* **What the task requires**
For the entries below, report the number of lines where the string "edge" appears, and only that number.

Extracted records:
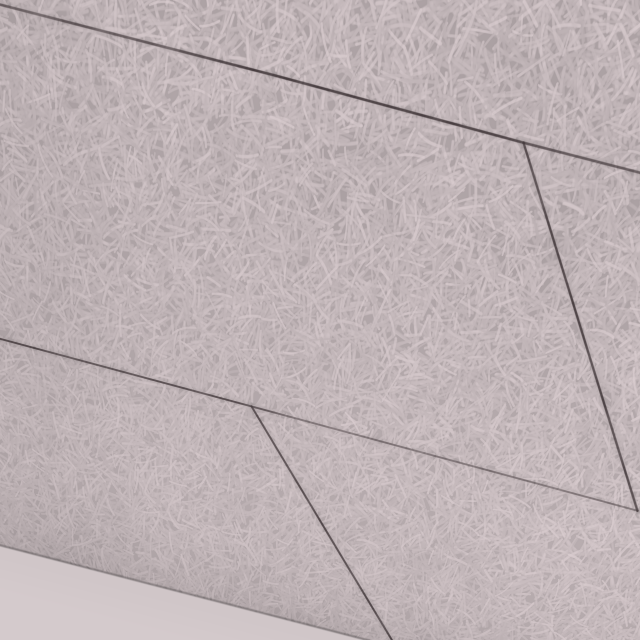
Reproduce this texture procedurally as a three.js fragment shader.

```glsl
// Pale wood-wool acoustic panels seen at an angle, split by thin dark joints.
// Layers of hashed, slightly bent strands build the fibre mat; the joints are
// bent line segments, and a smooth wall shows below the slanted lower edge.
varying vec2 vUv;

const int STRAND_LAYERS = 13;
const vec3 PANEL_TINT = vec3(0.765, 0.719, 0.729);
const vec3 WALL_TINT = vec3(0.815, 0.776, 0.784);
const vec3 JOINT_DARK = vec3(0.24, 0.20, 0.21);

float hash21(vec2 p) {
  vec3 q = fract(vec3(p.xyx) * 0.1031);
  q += dot(q, q.yzx + 33.33);
  return fract((q.x + q.y) * q.z);
}

vec4 hash24(vec2 p) {
  vec4 q = fract(vec4(p.xyxy) * vec4(0.1031, 0.103, 0.0973, 0.1099));
  q += dot(q, q.wzxy + 33.33);
  return fract((q.xxyz + q.yzzw) * q.zywx);
}

float valueNoise(vec2 p) {
  vec2 i = floor(p), f = fract(p);
  f = f * f * (3.0 - 2.0 * f);
  return mix(mix(hash21(i), hash21(i + vec2(1.0, 0.0)), f.x),
             mix(hash21(i + vec2(0.0, 1.0)), hash21(i + 1.0), f.x), f.y);
}

float segmentDistance(vec2 p, vec2 a, vec2 b) {
  vec2 ab = b - a;
  return length(p - a - ab * clamp(dot(p - a, ab) / dot(ab, ab), 0.0, 1.0));
}

float bentDistance(vec2 p, vec2 a, vec2 b, vec2 c) {
  return min(segmentDistance(p, a, b), segmentDistance(p, b, c));
}

// Paints one layer of strands, one per cell, over the given tone
float strandLayer(vec2 p, float seed, float tone) {
  vec2 cell = floor(p);
  for (int y = -1; y <= 1; y++) {
    for (int x = -1; x <= 1; x++) {
      vec2 id = cell + vec2(float(x), float(y));
      vec4 place = hash24(id + seed * 17.3 + 101.0);
      vec4 shape = hash24(id + seed * 29.7 + 307.0);
      float angle = place.z * 3.14159;
      vec2 dir = vec2(cos(angle), sin(angle));
      vec2 d = p - id - place.xy;
      vec2 q = vec2(dot(d, dir), dot(d, vec2(-dir.y, dir.x)));
      q.y += (shape.x - 0.5) * 0.5 * q.x * q.x;
      float halfLength = mix(0.35, 0.8, shape.y);
      float dist = length(vec2(max(abs(q.x) - halfLength, 0.0), q.y));
      float width = mix(0.04, 0.085, shape.z);
      float shadow = 1.0 - smoothstep(width, width + 0.14, dist);
      float body = 1.0 - smoothstep(width * 0.35, width + 0.035, dist);
      tone *= 1.0 - 0.1 * shadow;
      tone = mix(tone, mix(0.42, 1.0, shape.w), body * 0.72);
    }
  }
  return tone;
}

float fibreMat(vec2 p) {
  float tone = 0.12;
  for (int i = 0; i < STRAND_LAYERS; i++) {
    float k = float(i);
    float turn = k * 0.83;
    mat2 spin = mat2(cos(turn), sin(turn), -sin(turn), cos(turn));
    tone = strandLayer(spin * p * (1.0 + 0.035 * k) + k * 3.71, k, tone);
  }
  return tone;
}

// Uneven dark line of the given half width
vec3 drawJoint(vec3 col, vec2 p, float dist, float width, float strength) {
  float wear = mix(0.72, 1.0, valueNoise(p * 38.0));
  float core = 1.0 - smoothstep(width * 0.3, width + 0.0011, dist);
  float halo = 1.0 - smoothstep(0.0, 0.008, dist);
  col *= 1.0 - 0.07 * halo * strength;
  return mix(col, JOINT_DARK, core * strength * wear);
}

void main() {
  vec2 p = vUv;

  // Fibres shrink and flatten toward the lower left
  vec2 mat = (p - vec2(0.5, 0.0)) / (0.68 + 0.27 * p.y + 0.08 * p.x);
  float nearness = smoothstep(0.1, 1.5, p.x * 0.6 + p.y);
  float contrast = mix(0.13, 0.21, nearness);
  float tone = fibreMat(mat * 23.0 + 40.0) - 0.56;
  float mottle = valueNoise(p * 7.0) + 0.6 * valueNoise(p * 17.0) - 0.8;
  float light = 1.0 + tone * contrast * 1.3 + mottle * 0.022;

  // Broad shading of the panels
  light -= 0.035 * (1.0 - smoothstep(0.0, 0.3, p.x));
  light += 0.025 * smoothstep(0.3, 1.0, p.x) * (1.0 - smoothstep(0.2, 0.65, p.y));
  vec3 col = PANEL_TINT * light;

  // Joints: upper, lower, right and bottom
  vec2 upperTee = vec2(0.818, 0.777);
  vec2 lowerTee = vec2(0.393, 0.365);
  vec2 rightTee = vec2(0.996, 0.202);
  float upper = min(bentDistance(p, vec2(-0.02, 0.998), vec2(0.43, 0.882), upperTee),
                    segmentDistance(p, upperTee, vec2(1.02, 0.725)));
  float lower = bentDistance(p, vec2(-0.02, 0.476), lowerTee, rightTee);
  float right = bentDistance(p, upperTee, vec2(0.918, 0.453), rightTee);
  float bottom = bentDistance(p, lowerTee, vec2(0.534, 0.130), vec2(0.622, -0.016));
  float upperInk = mix(0.72, 0.98, smoothstep(0.2, 0.45, p.x)) - 0.25 * smoothstep(0.8, 0.84, p.x);
  float lowerInk = mix(0.85, 0.55, smoothstep(0.38, 0.5, p.x));
  col = drawJoint(col, p, upper, 0.0023, upperInk);
  col = drawJoint(col, p, lower, 0.0014, lowerInk);
  col = drawJoint(col, p, right, 0.0020, 0.88);
  col = drawJoint(col, p, bottom, 0.0015, 0.88);

  // Lower panel edge, shaded above, with the smooth wall beneath
  float edge = (p.y - 0.147 + 0.258 * p.x) * 0.968;
  col *= 1.0 - 0.09 * exp(-max(edge, 0.0) * 22.0);
  vec3 wall = WALL_TINT * (1.0 + 0.02 * smoothstep(0.0, 0.08, -edge));
  col = mix(wall, col, smoothstep(-0.0015, 0.0015, edge));
  col *= 1.0 - 0.24 * (1.0 - smoothstep(0.0, 0.0035, abs(edge - 0.001)));

  gl_FragColor = vec4(col, 1.0);
}
```
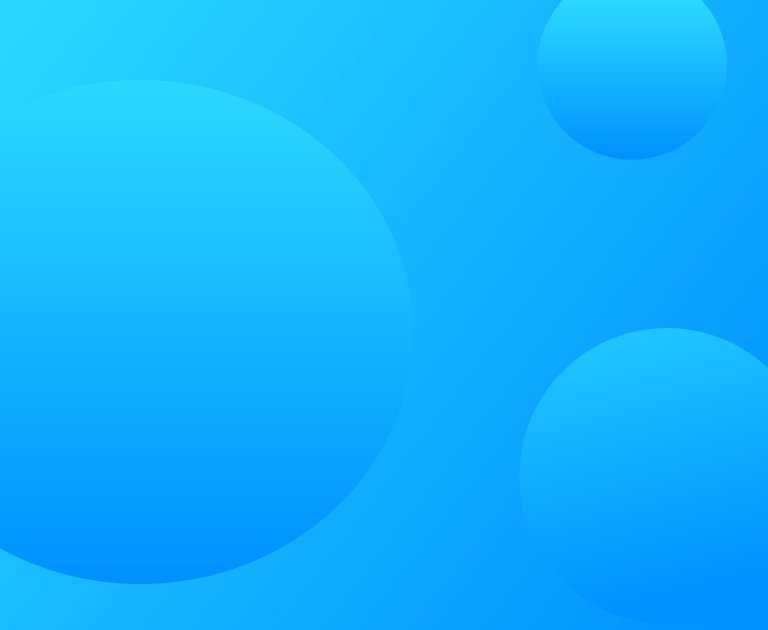
Reproduce this background procedurally as a WebGL 1 fragment shader.

```glsl
precision highp float;
// Cyan-to-blue diagonal gradient with three large gradient-filled discs.

uniform vec2 u_resolution;

const vec3 CYAN = vec3(0.165, 0.85, 1.0);
const vec3 BLUE = vec3(0.0, 0.563, 1.0);

// Backdrop ramp: point where it starts, and its change per canvas unit
const vec2 BACK_START = vec2(0.0, 1.0);
const vec2 BACK_SLOPE = vec2(0.624, -0.394);

// Discs: centre, radii and colour ramp, as fractions of the canvas
const vec2 LARGE_CENTRE = vec2(0.1823, 0.473);
const vec2 LARGE_RADII = vec2(0.3555, 0.4);
const vec2 LARGE_START = vec2(0.0, 0.873);
const vec2 LARGE_SLOPE = vec2(0.0, -1.25);

const vec2 SMALL_CENTRE = vec2(0.823, 0.897);
const vec2 SMALL_RADII = vec2(0.1234, 0.1505);
const vec2 SMALL_START = vec2(0.0, 1.0);
const vec2 SMALL_SLOPE = vec2(0.0, -3.96);

const vec2 LOWER_CENTRE = vec2(0.8685, 0.2444);
const vec2 LOWER_RADII = vec2(0.1921, 0.2349);
const vec2 LOWER_START = vec2(0.8685, 0.644);
const vec2 LOWER_SLOPE = vec2(0.507, -1.663);

// Linear colour ramp, clamped at both ends
vec3 ramp(vec2 uv, vec2 start, vec2 slope) {
  return mix(CYAN, BLUE, clamp(dot(uv - start, slope), 0.0, 1.0));
}

// Coverage of an ellipse with an edge one pixel wide
float discMask(vec2 uv, vec2 centre, vec2 radii) {
  vec2 q = (uv - centre) / radii;
  float k = length(q);
  vec2 gradient = q / (radii * u_resolution * max(k, 0.001));
  float pixels = (k - 1.0) / max(length(gradient), 0.00001);
  return clamp(0.5 - pixels, 0.0, 1.0);
}

void main() {
  vec2 uv = gl_FragCoord.xy / u_resolution;

  vec3 color = ramp(uv, BACK_START, BACK_SLOPE);
  color = mix(color, ramp(uv, LARGE_START, LARGE_SLOPE),
              discMask(uv, LARGE_CENTRE, LARGE_RADII));
  color = mix(color, ramp(uv, SMALL_START, SMALL_SLOPE),
              discMask(uv, SMALL_CENTRE, SMALL_RADII));
  color = mix(color, ramp(uv, LOWER_START, LOWER_SLOPE),
              discMask(uv, LOWER_CENTRE, LOWER_RADII));

  gl_FragColor = vec4(color, 1.0);
}
```
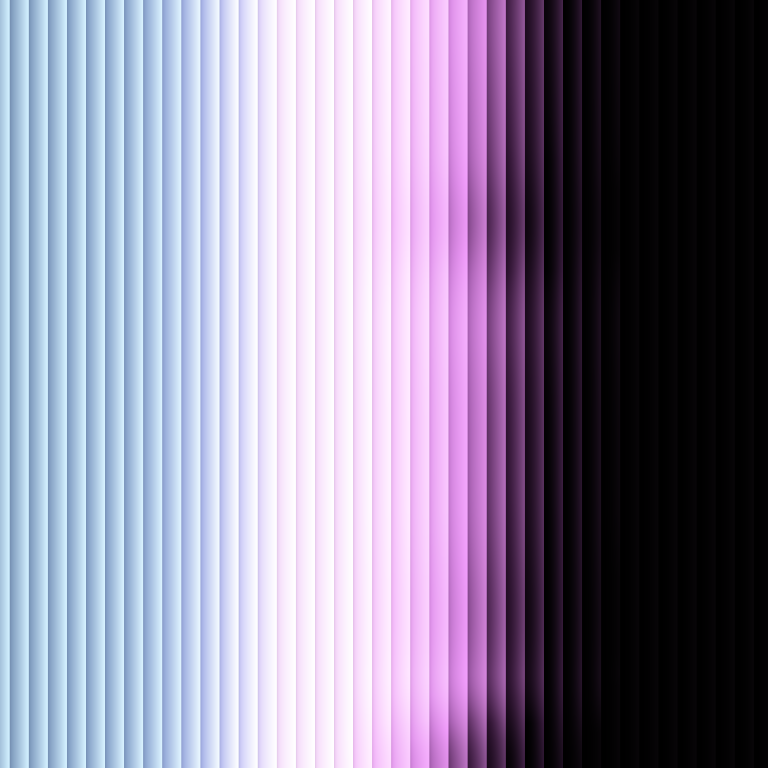
Write a WebGL 2 fragment shader that draws this background.

```glsl
#version 300 es
precision highp float;

uniform vec2 u_resolution;
out vec4 fragColor;

const float RIB_COUNT = 40.25;     // glass ribs across the canvas
const float RIB_PHASE = 0.52;      // offset of the first rib
const float CREASE_DEPTH = 0.12;   // darkening at the left edge of a rib
const float CREASE_FALLOFF = 14.0;
const float FLOOR_SHIFT = 0.045;   // how far the dark side leans in at the bottom
const float FLOOR_HEIGHT = 0.13;

// Colour stops: rgb and horizontal position
const int STOPS = 12;
const vec4 SHADE[STOPS] = vec4[](
  vec4(0.47, 0.58, 0.72, 0.00), vec4(0.50, 0.61, 0.78, 0.17),
  vec4(0.64, 0.68, 0.92, 0.27), vec4(0.78, 0.76, 0.98, 0.32),
  vec4(0.95, 0.82, 0.98, 0.36), vec4(0.96, 0.80, 0.98, 0.45),
  vec4(0.95, 0.68, 0.98, 0.52), vec4(0.86, 0.53, 0.91, 0.57),
  vec4(0.60, 0.33, 0.64, 0.61), vec4(0.36, 0.18, 0.38, 0.633),
  vec4(0.16, 0.06, 0.17, 0.66), vec4(0.00, 0.00, 0.00, 0.71));
const vec4 LIGHT[STOPS] = vec4[](
  vec4(0.82, 0.94, 1.00, 0.00), vec4(0.86, 0.95, 1.00, 0.20),
  vec4(1.00, 1.00, 1.00, 0.29), vec4(1.00, 1.00, 1.00, 0.45),
  vec4(1.00, 0.92, 1.00, 0.51), vec4(0.98, 0.78, 1.00, 0.56),
  vec4(0.95, 0.62, 0.99, 0.59), vec4(0.83, 0.52, 0.86, 0.615),
  vec4(0.66, 0.40, 0.69, 0.64), vec4(0.42, 0.24, 0.44, 0.67),
  vec4(0.22, 0.11, 0.24, 0.71), vec4(0.03, 0.02, 0.03, 0.79));

vec3 ramp(vec4 stops[STOPS], float x) {
  vec3 color = stops[0].rgb;
  for (int i = 1; i < STOPS; i++) {
    float blend = clamp((x - stops[i - 1].a) / (stops[i].a - stops[i - 1].a), 0.0, 1.0);
    color = mix(color, stops[i].rgb, blend);
  }
  return color;
}

float bump(float y, float center, float width) {
  float d = (y - center) / width;
  return exp(-d * d);
}

// Soft vertical drift of the boundary between pink and black
float drift(float y) {
  float sway = 0.012 * bump(y, 0.71, 0.07) + 0.010 * bump(y, 0.20, 0.10)
             - 0.008 * bump(y, 0.98, 0.12) - 0.006 * bump(y, 0.58, 0.08);
  return sway + FLOOR_SHIFT * (1.0 - smoothstep(0.0, FLOOR_HEIGHT, y));
}

// One rib runs from its shaded left edge to its lit right edge
vec3 ribColor(float index, float t, float y) {
  float x = (index - RIB_PHASE) / RIB_COUNT;
  x += drift(y) * smoothstep(0.38, 0.50, x);
  float curve = mix(1.1, 0.65, smoothstep(0.20, 0.35, x));
  curve = mix(curve, 2.2, smoothstep(0.58, 0.74, x));
  vec3 color = mix(ramp(SHADE, x), ramp(LIGHT, x), pow(t, curve));
  return color * (1.0 - CREASE_DEPTH * exp(-t * CREASE_FALLOFF));
}

void main() {
  vec2 uv = gl_FragCoord.xy / u_resolution;
  float position = uv.x * RIB_COUNT + RIB_PHASE;
  float index = floor(position);
  float t = fract(position);

  // Smooth the jump between neighbouring ribs
  float pixel = RIB_COUNT / u_resolution.x;
  vec3 color = mix(ribColor(index - 1.0, 1.0, uv.y), ribColor(index, t, uv.y),
                   smoothstep(0.0, pixel, t));
  fragColor = vec4(color, 1.0);
}
```
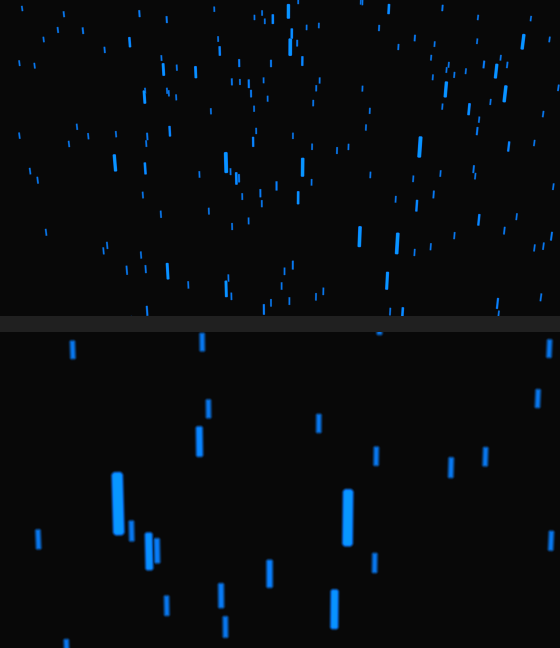
Top, the full canvas; bottom, a detail of the centre.
Write a Shadertoy shader that draws this background.

```glsl
// Sparse blue rain streaks falling through darkness, fanned by perspective.
#define STREAK_COUNT 170
#define BACKDROP vec3(0.03)
#define GLOW vec3(0.0, 0.46, 0.95)
#define FAR_SIZE vec2(0.0027, 0.0105)   // half width, half length
#define NEAR_GROWTH vec2(0.0035, 0.0260)
#define NEAR_RARITY 6.0
#define FAN 0.16
#define SOFTNESS 0.0025

// Integer hash: three independent values in 0..1 per streak.
vec3 hash3(uint id) {
    uvec3 v = uvec3(id, id + 71u, id + 193u) * 1664525u + 1013904223u;
    v.x += v.y * v.z; v.y += v.z * v.x; v.z += v.x * v.y;
    v ^= v >> 16u;
    v.x += v.y * v.z; v.y += v.z * v.x; v.z += v.x * v.y;
    return vec3(v >> 8u) / 16777216.0;
}

float roundedBox(vec2 p, vec2 halfSize, float radius) {
    vec2 q = abs(p) - halfSize + radius;
    return length(max(q, 0.0)) + min(max(q.x, q.y), 0.0) - radius;
}

// Screen position in canvas heights, x measured from the centre.
vec2 streakCentre(vec2 h, float aspect) {
    float side = h.x - 0.5;
    float x = side * (0.6 + 0.8 * abs(side)) * aspect;   // denser near the middle
    float y = mix(-0.02, 1.02, pow(h.y, 0.87));
    return vec2(x, y);
}

// Coverage of one streak, brighter when it is close.
float streak(vec2 p, uint id, float aspect, float soft) {
    vec3 h = hash3(id);
    vec2 centre = streakCentre(h.xy, aspect);
    float nearness = pow(h.z, NEAR_RARITY);

    // Rotate into the streak's own frame
    vec2 along = normalize(vec2(FAN * centre.x, 1.0));
    vec2 offset = p - centre;
    vec2 local = vec2(dot(offset, vec2(along.y, -along.x)), dot(offset, along));

    // Foreshortened towards the top
    vec2 size = FAR_SIZE + NEAR_GROWTH * nearness;
    size.y *= mix(1.15, 0.8, centre.y);

    float d = roundedBox(local, size, size.x * 0.7);
    float cover = 1.0 - smoothstep(-soft, soft, d);
    return cover * mix(0.96, 1.22, smoothstep(0.0, 0.5, nearness));
}

void mainImage(out vec4 fragColor, in vec2 fragCoord) {
    float aspect = iResolution.x / iResolution.y;
    vec2 p = fragCoord / iResolution.y - vec2(0.5 * aspect, 0.0);
    float soft = max(SOFTNESS, 0.7 / iResolution.y);

    float light = 0.0;
    for (int i = 0; i < STREAK_COUNT; i++) {
        light = max(light, streak(p, uint(i) + 1u, aspect, soft));
    }

    vec3 colour = BACKDROP + GLOW * light;
    fragColor = vec4(min(colour, 1.0), 1.0);
}
```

* **Solution for this exercise**
10